INPUT MATERIAL section start
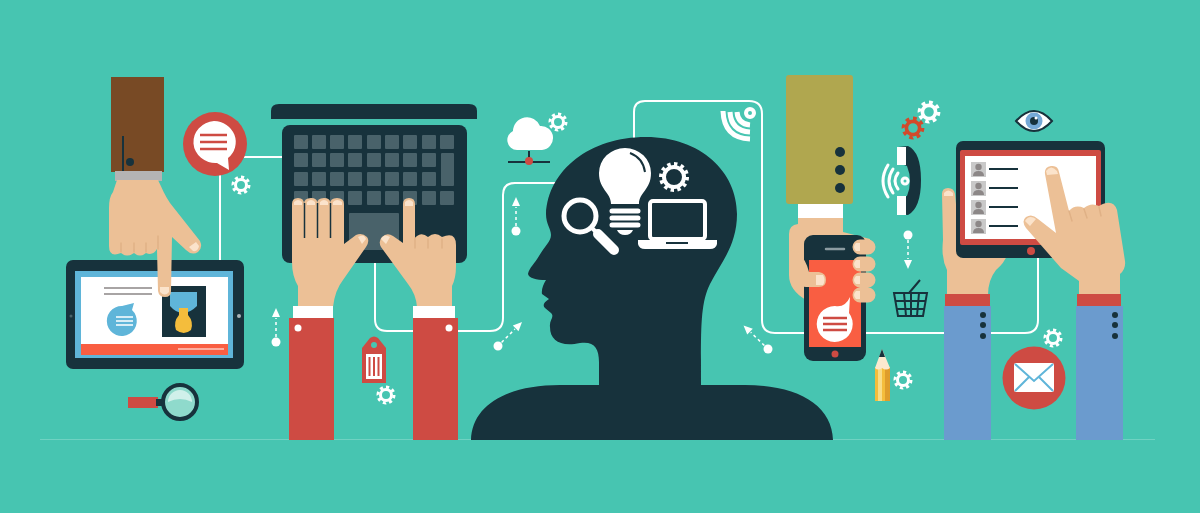
<!DOCTYPE html>
<html lang="en">
<head>
<meta charset="utf-8">
<title>Digital thinking banner</title>
<style>
:root{--teal:#47c5b1;--dark:#17323c;--key:#49626a;--red:#ce4b43;--orange:#f95e42;--skin:#ecc096;--skin-shade:#e0b186;--nail:#fbe3cb;--brown:#784a25;--olive:#b0a74f;--denim:#6b9bce;--sky:#5fb5d9;--yellow:#f4bd3c;--grey:#b4b4b4;--white:#fff}
html,body{margin:0;height:100%;overflow:hidden;background:var(--teal)}
svg{display:block;width:1200px;height:513px}
.dark{fill:var(--dark)}.red{fill:var(--red)}.orange{fill:var(--orange)}.skin{fill:var(--skin)}.nail{fill:var(--nail)}.white{fill:var(--white)}.sky{fill:var(--sky)}.denim{fill:var(--denim)}.key{fill:var(--key)}.grey{fill:var(--grey)}.yellow{fill:var(--yellow)}
.wire{fill:none;stroke:var(--white);stroke-width:2}
.stroke{fill:none;stroke:var(--white);stroke-linecap:round}
.ink{fill:none;stroke:var(--dark);stroke-width:2}
.crease{fill:none;stroke:var(--skin-shade);stroke-width:1.5;stroke-linecap:round}
.gap{fill:none;stroke:var(--dark);stroke-width:1.5}
.finger{fill:none;stroke:var(--skin);stroke-linecap:round}
</style>
</head>
<body>
<svg viewBox="0 0 1200 513" role="img" aria-label="Hands using digital devices connected to a thinking head">
<defs>
<g id="gear" fill="none" stroke="currentColor">
<circle r="5.5" stroke-width="3"/>
<circle r="8" stroke-width="3" pathLength="16" stroke-dasharray="1 1"/>
</g>
<g id="arrow" stroke="#fff" fill="#fff">
<path d="M0-5V-24" stroke-width="1.5" stroke-dasharray="3 3"/>
<path d="M-4-25L0-34 4-25Z" stroke="none"/>
<circle r="4.5" stroke="none"/>
</g>
<g id="key-row">
<rect width="14" height="14" rx="1"/><rect x="18" width="14" height="14" rx="1"/><rect x="36" width="14" height="14" rx="1"/><rect x="54" width="14" height="14" rx="1"/><rect x="73" width="14" height="14" rx="1"/><rect x="91" width="14" height="14" rx="1"/><rect x="109" width="14" height="14" rx="1"/><rect x="128" width="14" height="14" rx="1"/>
</g>
<g id="contact">
<rect width="15" height="15" fill="#c9c9c9"/>
<circle cx="7.5" cy="5" r="3.2" fill="#8c8787"/>
<path d="M2 14Q2 9 7.5 9T13 14Z" fill="#8c8787"/>
<path d="M18 7H47" stroke="#17323c" stroke-width="2"/>
</g>
</defs>

<rect id="background" width="1200" height="513" fill="var(--teal)"/>
<path id="ground" d="M40 439.5H1155" stroke="#6fd2c2"/>

<g id="connections" class="wire">
<path d="M244 157H283M220 175V262"/>
<path d="M375 262V319Q375 331 387 331H490Q503 331 503 318V195Q503 183 515 183H562"/>
<path d="M634 142V112Q634 101 645 101H749Q762 101 762 114V320Q762 333 775 333H1025Q1038 333 1038 320V256"/>
</g>

<g id="arrows">
<use href="#arrow" x="276" y="342"/>
<use href="#arrow" x="516" y="231"/>
<use href="#arrow" transform="translate(498 346) rotate(45)"/>
<use href="#arrow" transform="translate(768 349) rotate(-46)"/>
<use href="#arrow" transform="translate(908 235) rotate(180)"/>
</g>

<g id="gears" color="#fff">
<use href="#gear" x="241" y="185"/>
<use href="#gear" x="558" y="122"/>
<use href="#gear" x="386" y="395"/>
<use href="#gear" x="903" y="380"/>
<use href="#gear" x="1053" y="338"/>
<use href="#gear" transform="translate(929 112) scale(1.2)"/>
<use href="#gear" transform="translate(913 128) scale(1.2)" color="#d24a2b"/>
</g>

<g id="chat-badge">
<circle class="red" cx="215" cy="144" r="32"/>
<path class="white" d="M214 121A22 21 0 1 0 217 163L229 170 228 158A22 21 0 0 0 214 121Z"/>
<path d="M200 135H227M200 142H227M200 149H227" stroke="var(--red)" stroke-width="2.5"/>
</g>

<g id="left-tablet">
<rect class="dark" x="66" y="260" width="178" height="109" rx="7"/>
<rect class="sky" x="75" y="271" width="158" height="87"/>
<rect class="white" x="81" y="277" width="147" height="78"/>
<path d="M104 288H152M104 294H152" stroke="#8c8787" stroke-width="1.5"/>
<path class="sky" d="M122 306L134 303 132 310A15 15 0 1 1 122 306Z"/>
<path d="M116 317H133M116 321H133M116 325H133" stroke="#fff" stroke-width="1.5"/>
<rect class="dark" x="162" y="286" width="44" height="51"/>
<path class="sky" d="M170 292H197V306Q190 313 183 313T170 306Z"/>
<path class="yellow" d="M179 308H188V315Q194 322 191 330 184 336 176 330 173 322 179 315Z"/>
<rect class="orange" x="81" y="344" width="147" height="11"/>
<path d="M178 349H224" stroke="#fff"/>
<circle cx="239" cy="316" r="2" fill="#a9b4b8"/><circle cx="71" cy="316" r="1.5" class="key"/>
</g>

<g id="pointing-arm">
<rect x="111" y="77" width="53" height="95" fill="var(--brown)"/>
<path class="ink" d="M123 136V172"/><circle class="dark" cx="130" cy="162" r="4"/>
<rect class="grey" x="115" y="171" width="47" height="10"/>
<path class="skin" d="M117 180H158C162 188 165 196 170 203L200 241Q203 248 198 252 192 256 186 250L172 237 171 291Q171 297 165 297T158 291L157 249Q153 256 146 253 140 258 134 253 127 258 121 253 109 258 109 246V208Q109 197 113 192Z"/>
<path class="crease" d="M121 243V252M134 243V252M146 243V252M158 236V249"/>
<path class="nail" d="M160 287H169V292Q165 297 160 292ZM189 247L196 242 199 246Q198 252 193 251Z"/>
</g>

<g id="magnifier">
<rect class="red" x="128" y="397" width="30" height="11"/><rect class="dark" x="156" y="399" width="8" height="7"/>
<circle cx="180" cy="402" r="17" fill="#8fdacc" stroke="var(--dark)" stroke-width="4"/>
<path d="M168 402A12 12 0 0 1 192 402Q180 396 168 402Z" fill="#d0f0ea"/>
</g>

<g id="laptop">
<path class="dark" d="M271 119V111Q271 104 279 104H469Q477 104 477 111V119Z"/>
<rect class="dark" x="282" y="125" width="185" height="138" rx="8"/>
<g class="key">
<use href="#key-row" x="294" y="135"/><use href="#key-row" x="294" y="153"/><use href="#key-row" x="294" y="172"/><use href="#key-row" x="294" y="191"/>
<rect x="440" y="135" width="14" height="14" rx="1"/><rect x="441" y="153" width="13" height="33" rx="1"/><rect x="440" y="191" width="14" height="14" rx="1"/>
<rect x="349" y="213" width="50" height="37" rx="1"/>
</g>
</g>

<g id="typing-hands">
<path class="skin" d="M292 204Q292 198 298 198T304 204 Q304 198 311 198T317 204Q317 198 324 198T330 204Q330 198 337 198T344 204V244L356 235Q362 232 367 237 370 241 366 247L343 280Q335 290 333 307H298V286Q292 276 292 262Z"/>
<path class="gap" d="M304.5 203V238M317.5 203V238M330.5 203V238"/>
<path class="nail" d="M294 205V202Q298 198 302 202V205ZM307 205V202Q311 198 315 202V205ZM320 205V202Q324 198 328 202V205ZM333 205V202Q337 198 342 202V205ZM358 237Q364 233 366 239L362 244Z"/>
<path class="skin" d="M403 204Q403 198 409 198T415 204V238Q421 231 428 237 435 231 442 237 456 231 456 245V266Q456 278 452 286V307H417Q416 294 408 284L381 247Q378 241 382 237 387 232 393 236L403 243Z"/>
<path class="crease" d="M415 238V248M428 239V248M442 239V248"/>
<path class="nail" d="M405 206V202Q409 198 413 202V206ZM390 237Q384 233 381 239L386 244Z"/>
<path class="white" d="M293 306H333V319H293ZM413 306H455V319H413Z"/>
<path class="red" d="M289 318H334V440H289ZM413 318H458V440H413Z"/>
<circle class="white" cx="298" cy="328" r="3.5"/><circle class="white" cx="449" cy="328" r="3.5"/>
</g>

<g id="price-tag">
<path class="red" d="M362 348L370 338Q374 335 378 338L386 348V383H362Z"/>
<circle cx="374" cy="345" r="3" fill="var(--teal)"/>
<rect class="white" x="366" y="354" width="16" height="25"/>
<path d="M369.5 357V376M374 357V376M378.5 357V376" stroke="var(--red)" stroke-width="2"/>
</g>

<g id="cloud">
<path class="white" d="M517 150A10 10 0 0 1 513 131 14 14 0 0 1 540 126 12 12 0 0 1 542 150Z"/>
<path class="ink" d="M529 151V161M508 162H550" stroke-width="1.5"/><circle cx="529" cy="161" r="4" class="red"/>
</g>

<g id="thinking-head">
<path id="head-profile" class="dark" d="M471 440C472 405 507 385 560 385H599V362C599 348 594 341 580 343C561 347 550 341 550 327C549 320 555 317 551 313L545 308Q541 304 549 299L542 294Q541 288 546 280C536 280 529 278 528 274C529 268 535 263 539 256C545 246 551 241 551 235C551 229 546 224 546 214C548 170 590 137 646 137C701 137 737 172 737 214C737 246 720 264 710 284C700 304 701 330 701 385H745C798 385 832 405 833 440Z"/>
<g id="search-idea">
<circle class="stroke" cx="580" cy="216" r="16" stroke-width="5"/>
<path class="stroke" d="M592 228L597 233" stroke-width="4"/><path class="stroke" d="M598 234L614 250" stroke-width="10"/>
</g>
<g id="bulb">
<path class="white" d="M611 204C611 192 599 190 599 173A26 25 0 0 1 651 173C651 190 639 192 639 204Z"/>
<path d="M630 153Q643 158 645 172" fill="none" stroke="var(--dark)" stroke-width="2"/>
<path class="stroke" d="M612 211H638M612 218H638M612 225H638" stroke-width="5"/>
<path class="white" d="M617 230H633Q631 235 625 235T617 230Z"/>
</g>
<g id="cog-idea" fill="none" stroke="#fff">
<circle cx="674" cy="177" r="10" stroke-width="4"/><circle cx="674" cy="177" r="13" stroke-width="4" pathLength="24" stroke-dasharray="1 1"/>
</g>
<g id="laptop-idea">
<rect class="stroke" x="650" y="201" width="55" height="38" rx="3" stroke-width="4"/>
<path class="white" d="M638 240H717V244Q716 249 710 249H645Q639 249 638 244Z"/><path d="M666 243H688" stroke="var(--dark)" stroke-width="2"/>
</g>
</g>

<g id="signal" class="stroke" stroke-width="5">
<circle cx="750" cy="113" r="4" fill="var(--teal)" stroke-width="4"/>
<path stroke-linecap="butt" d="M737 112Q738 124 750 125M730 112Q731 131 750 132M723 111Q724 138 750 139"/>
</g>

<g id="phone-hand">
<rect x="786" y="75" width="67" height="129" rx="3" fill="var(--olive)"/>
<g class="dark"><circle cx="840" cy="152" r="5"/><circle cx="840" cy="170" r="5"/><circle cx="840" cy="188" r="5"/></g>
<rect class="white" x="798" y="204" width="45" height="15"/>
<path class="skin" d="M798 218H843V232L870 239V250H860V300H806Q789 290 789 275V234Q789 225 798 224Z"/>
<rect class="dark" x="804" y="235" width="62" height="126" rx="9"/>
<rect class="orange" x="809" y="260" width="52" height="87"/>
<path d="M826 249H844" stroke="#8c9ba1" stroke-width="2.5" stroke-linecap="round"/>
<circle class="red" cx="835" cy="354" r="3.5"/>
<path class="white" d="M835 306Q845 308 850 297L849 313A18 18 0 1 1 835 306Z"/>
<path d="M823 318H847M823 324H847M823 330H847" stroke="var(--red)" stroke-width="2.5"/>
<path class="skin" d="M790 250Q804 252 809 272H819Q826 273 826 280T819 287H806Q789 286 789 270Z"/>
<path class="finger" stroke-width="15" d="M860 247H868M860 264H868M860 280H868M860 295H868"/>
<path class="nail" d="M816 275H823Q826 280 823 285H816ZM860 243H856Q852 247 856 251H860ZM860 260H856Q852 264 856 268H860ZM860 276H856Q852 280 856 284H860ZM860 291H856Q852 295 856 299H860Z"/>
</g>

<g id="telephone">
<path class="dark" d="M898 147L908 146Q921 152 921 180T908 215L898 214V199L907 196Q913 181 907 166L898 163Z"/>
<path class="white" d="M897 147H906V165H897ZM897 196H906V215H897Z"/>
<circle class="stroke" cx="905" cy="181" r="3" stroke-width="3"/>
<path class="stroke" stroke-width="3" d="M898 173Q892 181 898 189M893 169Q885 181 893 193M888 165Q878 181 888 197"/>
</g>

<g id="basket" class="ink">
<path d="M894 293H927L923 316H898ZM896 301H926M897 309H924M904 293L906 316M911 293V316M919 293L917 316M909 293L920 280"/>
</g>

<g id="pencil">
<rect class="yellow" x="875" y="367" width="15" height="34"/><path d="M880 367V401" stroke="#f9dc87" stroke-width="4"/><path d="M887.5 367V401" stroke="#df9d2b" stroke-width="5"/>
<path fill="#fbe9cf" d="M875 368L882 349 890 368Q886 371 882 368 878 371 875 368Z"/><path class="dark" d="M879 357L882 349 885 357Z"/>
</g>

<g id="eye">
<path d="M1016 121Q1034 101 1052 121 1034 141 1016 121Z" fill="#fff" stroke="var(--dark)" stroke-width="2"/>
<circle cx="1034" cy="121" r="8.5" fill="#75a9d6"/><circle class="dark" cx="1034" cy="121" r="4"/><circle class="white" cx="1036" cy="118" r="1.5"/>
</g>

<g id="right-tablet">
<path class="skin" d="M942 194Q942 188 948 188T955 194L960 245H1010Q1008 260 996 270 988 280 988 295H947V270Q941 258 943 240Z"/>
<path class="nail" d="M944 196V193Q948 188 953 193V196Z"/>
<rect class="dark" x="956" y="141" width="149" height="117" rx="7"/>
<rect class="red" x="960" y="150" width="141" height="95" rx="2"/>
<rect class="white" x="965" y="156" width="131" height="83"/>
<use href="#contact" x="971" y="162"/><use href="#contact" x="971" y="181"/><use href="#contact" x="971" y="200"/><use href="#contact" x="971" y="219"/>
<circle class="red" cx="1031" cy="251" r="4"/>
</g>

<g id="swiping-hand">
<path class="skin" d="M1045 174Q1044 167 1051 166T1059 172L1069 211Q1075 204 1084 208 1091 202 1099 206 1113 198 1117 210L1125 261Q1126 269 1120 274V295H1079V281L1061 268 1026 228Q1021 221 1026 217 1032 213 1038 219L1056 233Z"/>
<path class="crease" d="M1069 211L1072 221M1084 209L1087 218M1099 207L1101 216"/>
<path class="nail" d="M1047 175L1046 171Q1051 164 1057 171L1058 174ZM1036 219Q1029 214 1025 221L1030 226Z"/>
</g>

<g id="denim-sleeves">
<path class="red" d="M945 294H990V307H945ZM1077 294H1121V307H1077Z"/>
<path class="denim" d="M944 306H991V440H944ZM1076 306H1123V440H1076Z"/>
<g class="dark"><circle cx="983" cy="315" r="3"/><circle cx="983" cy="325" r="3"/><circle cx="983" cy="336" r="3"/><circle cx="1115" cy="315" r="3"/><circle cx="1115" cy="325" r="3"/><circle cx="1115" cy="336" r="3"/></g>
</g>

<g id="mail-badge">
<circle class="red" cx="1034" cy="378" r="31.5"/>
<rect class="white" x="1014" y="363" width="40" height="29" rx="2"/>
<path d="M1015 364L1034 381 1053 364M1015 391L1029 377M1053 391L1039 377" fill="none" stroke="var(--sky)" stroke-width="2"/>
</g>
</svg>
</body>
</html>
INPUT MATERIAL section end
# YOUR ASSIGNMENT:
Go through the entries and filter for lines holding the word "shade"; copy each match.

# SOLUTION TO THE PROBLEM:
:root{--teal:#47c5b1;--dark:#17323c;--key:#49626a;--red:#ce4b43;--orange:#f95e42;--skin:#ecc096;--skin-shade:#e0b186;--nail:#fbe3cb;--brown:#784a25;--olive:#b0a74f;--denim:#6b9bce;--sky:#5fb5d9;--yellow:#f4bd3c;--grey:#b4b4b4;--white:#fff}
.crease{fill:none;stroke:var(--skin-shade);stroke-width:1.5;stroke-linecap:round}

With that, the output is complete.